WORK REQUIRED: Your reply should be only the number of lines in the records that contain the word "foot".
===== RECORDS FOR THIS TASK
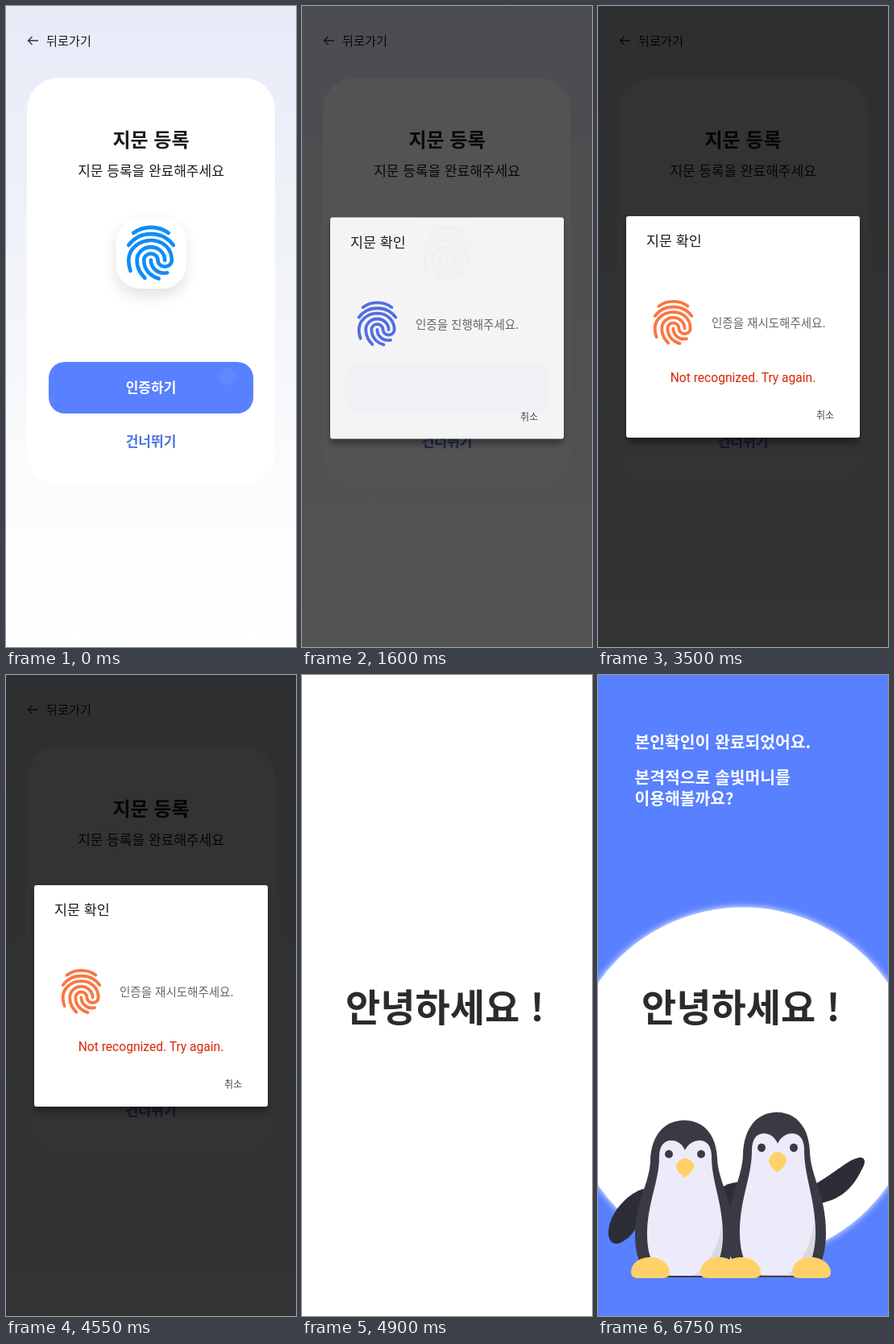
An HTML page that plays this animation: 360 px wide and 796 px high, repeating every 6900 ms.

```html
<!DOCTYPE html>
<html lang="ko">
<head>
<meta charset="utf-8">
<style>
  html, body { margin: 0; width: 100%; height: 100%; overflow: hidden; background: #fff; }
  svg { display: block; width: 100%; height: 100%; }
  text { font-family: "Noto Sans CJK KR", "Noto Sans CJK", sans-serif; fill: #1c1c1e; }
  .mid { text-anchor: middle; }
  .bold { font-weight: 700; }
  .medium { font-weight: 500; }
  .latin { font-family: Roboto, sans-serif; }
</style>
</head>
<body>
<svg viewBox="0 0 360 796">
  <defs>
    <linearGradient id="sky" x2="0" y2="1">
      <stop offset="0" stop-color="#e6ebf8"/>
      <stop offset=".35" stop-color="#eff2f8"/>
      <stop offset=".72" stop-color="#fbfbfd"/>
      <stop offset="1" stop-color="#fff"/>
    </linearGradient>
    <filter id="soft" x="-50%" y="-50%" width="200%" height="200%"><feGaussianBlur stdDeviation="9"/></filter>
    <filter id="glow"><feGaussianBlur stdDeviation="4"/></filter>
    <g id="print" fill="none" stroke-width="1.38" stroke-linecap="round">
      <path d="M5.5 4.6C7.4 3.2 9.6 2.5 12 2.5s4.600.7 6.500 2.100"/>
      <path d="M3.700 9.100C4.600 7.800 5.800 6.800 7.100 6.100c2.900-1.500 6.900-1.500 9.800 0 1.300.7 2.500 1.700 3.400 3"/>
      <path d="M4.400 18.600c-.5-1.300-.7-2.600-.7-3.900C3.700 10.600 7.400 7.300 12 7.300s7.700 3.300 7.700 7.360a2.580 2.440 0 0 1-5.160 0a2.580 2.440 0 0 0-5.160 0c0 1.850.7 3.600 2 4.870 1 1 2 1.550 3.500 1.970"/>
      <path d="M9.750 21.300c-.8-.8-1.300-1.400-1.950-2.500-.65-1.200-1-2.600-1-4.100 0-2.700 2.300-4.900 5.160-4.900s5.160 2.200 5.160 4.900"/>
      <path d="M11.940 14.660c0 1.600.8 3.100 2.160 4 .8.550 1.700.8 2.800.8q.6 0 1.100-.1"/>
    </g>
    <g id="penguin">
      <path fill="#3a3a44" d="M107 553C132 553 147 572 148 600C149 630 168 650 168 695C168 730 155 748 140 748H76C58 748 46 728 46 695C46 655 64 632 65 603C66 572 82 553 107 553Z"/>
      <path fill="#ecebfa" d="M108 590C104 581 97 578 91 578C81 578 76 586 76 598C76 630 61 655 61 695C61 725 72 746 90 746H128C146 746 155 722 155 695C155 655 141 630 141 598C141 586 136 578 126 578C119 578 112 582 108 590Z"/>
      <path fill="#d9d9e2" d="M154 680C150 710 136 735 118 746H128C146 746 157 720 154 680Z"/>
      <circle cx="88" cy="595" r="5" fill="#3a3a44"/>
      <circle cx="128" cy="595" r="5" fill="#3a3a44"/>
      <path fill="#ffd166" d="M108 600C114 600 120 607 119 611C117 617 112 621 108 624C103 621 98 617 97 611C97 607 102 600 108 600Z"/>
    </g>
    <path id="foot" fill="#ffd166" d="M0 742C0 728 14 723 24 723C37 723 48 732 48 742Q48 749 39 749H9Q0 749 0 742Z"/>
  </defs>

  <g id="enroll">
    <rect width="360" height="796" fill="url(#sky)"/>
    <path d="M40 43H27.500M32.500 38l-5 5 5 5" fill="none" stroke="#333" stroke-width="1.300"/>
    <text class="medium" x="50" y="48.600" font-size="15.200">뒤로가기</text>
    <rect x="26" y="89" width="308" height="506" rx="40" fill="#fff"/>
    <text class="mid bold" x="180" y="175" font-size="24">지문 등록</text>
    <text class="mid" x="180" y="211.300" font-size="17">지문 등록을 완료해주세요</text>
    <rect x="136" y="270" width="88" height="90" rx="30" opacity=".11" filter="url(#soft)"/>
    <rect x="136.500" y="263" width="87.500" height="88" rx="30" fill="#fff"/>
    <use href="#print" transform="translate(139.800 266.500) scale(3.350)" stroke="#108cf8"/>
    <rect x="53" y="442" width="254" height="64" rx="20" fill="#5880ff"/>
    <text class="mid bold" x="180" y="480.300" font-size="17" style="fill:#fff">인증하기</text>
    <text class="mid bold" x="180" y="547.300" font-size="17" style="fill:#4c74e0">건너뛰기</text>
    <g id="touch">
      <circle r="12" fill="#fff" opacity=".35" filter="url(#glow)"/>
      <circle r="10" fill="#dfe2f2" opacity=".65"/>
    </g>
    <rect id="dim" width="360" height="796"/>
    <g id="dialog">
      <rect x="36" y="267" width="288" height="275" rx="4" opacity=".4" filter="url(#glow)"/>
      <rect x="35" y="261" width="290" height="275" rx="3" fill="#fff"/>
      <text class="medium" x="60" y="298" font-size="17.400">지문 확인</text>
      <g id="ask">
        <use href="#print" transform="translate(60.500 360) scale(2.750)" stroke="#5270ee"/>
        <text x="141" y="399.400" font-size="14.500" style="fill:#666">인증을 진행해주세요.</text>
      </g>
      <g id="retry">
        <use href="#print" transform="translate(60.500 360) scale(2.750)" stroke="#fa7640"/>
        <text x="141" y="399.400" font-size="14.500" style="fill:#666">인증을 재시도해주세요.</text>
        <text class="mid latin" x="180" y="467" font-size="15.600" style="fill:#dd2404">Not recognized. Try again.</text>
      </g>
      <text x="271" y="513.400" font-size="12" style="fill:#444">취소</text>
    </g>
  </g>

  <g id="welcome">
    <rect width="360" height="796" fill="#5880ff"/>
    <circle class="disc" cx="180" cy="508" fill="#fff" filter="url(#glow)"/>
    <circle class="disc" cx="180" cy="508" fill="#fff"/>
    <text class="bold" x="54" y="430" font-size="47" style="fill:#2b2b2b">안녕하세요 !</text>
    <g id="done">
      <g class="bold" font-size="20.400">
        <text x="45.500" y="90.500" style="fill:#fff">본인확인이 완료되었어요.</text>
        <text x="45.500" y="134.500" style="fill:#fff">본격적으로 솔빛머니를</text>
        <text x="45.500" y="160.500" style="fill:#fff">이용해볼까요?</text>
      </g>
      <g fill="#2d2d37">
        <path d="M57 638C40 642 15 665 13 690C12 704 20 709 28 705C40 699 47 690 52 675Z"/>
        <path d="M150 640Q162 628 180 630V685H165Z"/>
        <path d="M270 632C295 618 312 600 326 599C333 600 332 607 327 615C315 640 298 652 276 656Z"/>
      </g>
      <use href="#penguin"/>
      <use href="#foot" x="41"/>
      <use href="#foot" x="127"/>
      <use href="#penguin" transform="translate(115 -38.300) scale(1 1.051)"/>
      <use href="#foot" x="154"/>
      <use href="#foot" x="241"/>
    </g>
  </g>
</svg>
<script>
  const LOOP = 6900;
  const $ = id => document.getElementById(id);
  const ramp = (t, from, to) => Math.min(1, Math.max(0, (t - from) / (to - from)));
  const easeOut = (p, power) => 1 - (1 - p) ** power;
  const fade = (id, value) => $(id).setAttribute('opacity', value);
  const show = (id, on) => $(id).setAttribute('visibility', on ? 'visible' : 'hidden');

  function draw(t) {
    const greeting = t >= 4850;
    show('enroll', !greeting);
    show('welcome', greeting);

    // A fading trace of the finger, then the tap on the button
    const early = t < 700;
    $('touch').setAttribute('transform', early ? 'translate(275 460)' : 'translate(192 479)');
    fade('touch', early ? .1 * (1 - ramp(t, 50, 250)) : ramp(t, 1250, 1380) * (1 - ramp(t, 1450, 1600)));

    // The dialog rises in and leaves upwards
    const enter = ramp(t, 1450, 1700), leave = ramp(t, 4550, 4850);
    const shown = easeOut(enter, 3), gone = leave ** 1.3;
    fade('dim', .8 * easeOut(enter, 2) * (1 - leave ** 2.3));
    fade('dialog', shown * (1 - gone));
    $('dialog').setAttribute('transform', `translate(0 ${25 * (1 - shown) - 10 * gone})`);
    const failed = ramp(t, 2950, 3200);
    fade('ask', 1 - failed);
    fade('retry', failed);

    const reveal = ramp(t, 4930, 5180);
    const radius = 560 + (219.5 - 560) * easeOut(reveal, 2);
    document.querySelectorAll('.disc').forEach(c => c.setAttribute('r', radius));
    fade('done', reveal);
  }

  const start = performance.now();
  function tick() {
    draw((performance.now() - start) % LOOP);
    requestAnimationFrame(tick);
  }
  tick();
</script>
</body>
</html>
```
==========
RESPONSE FOR THIS EXERCISE: 5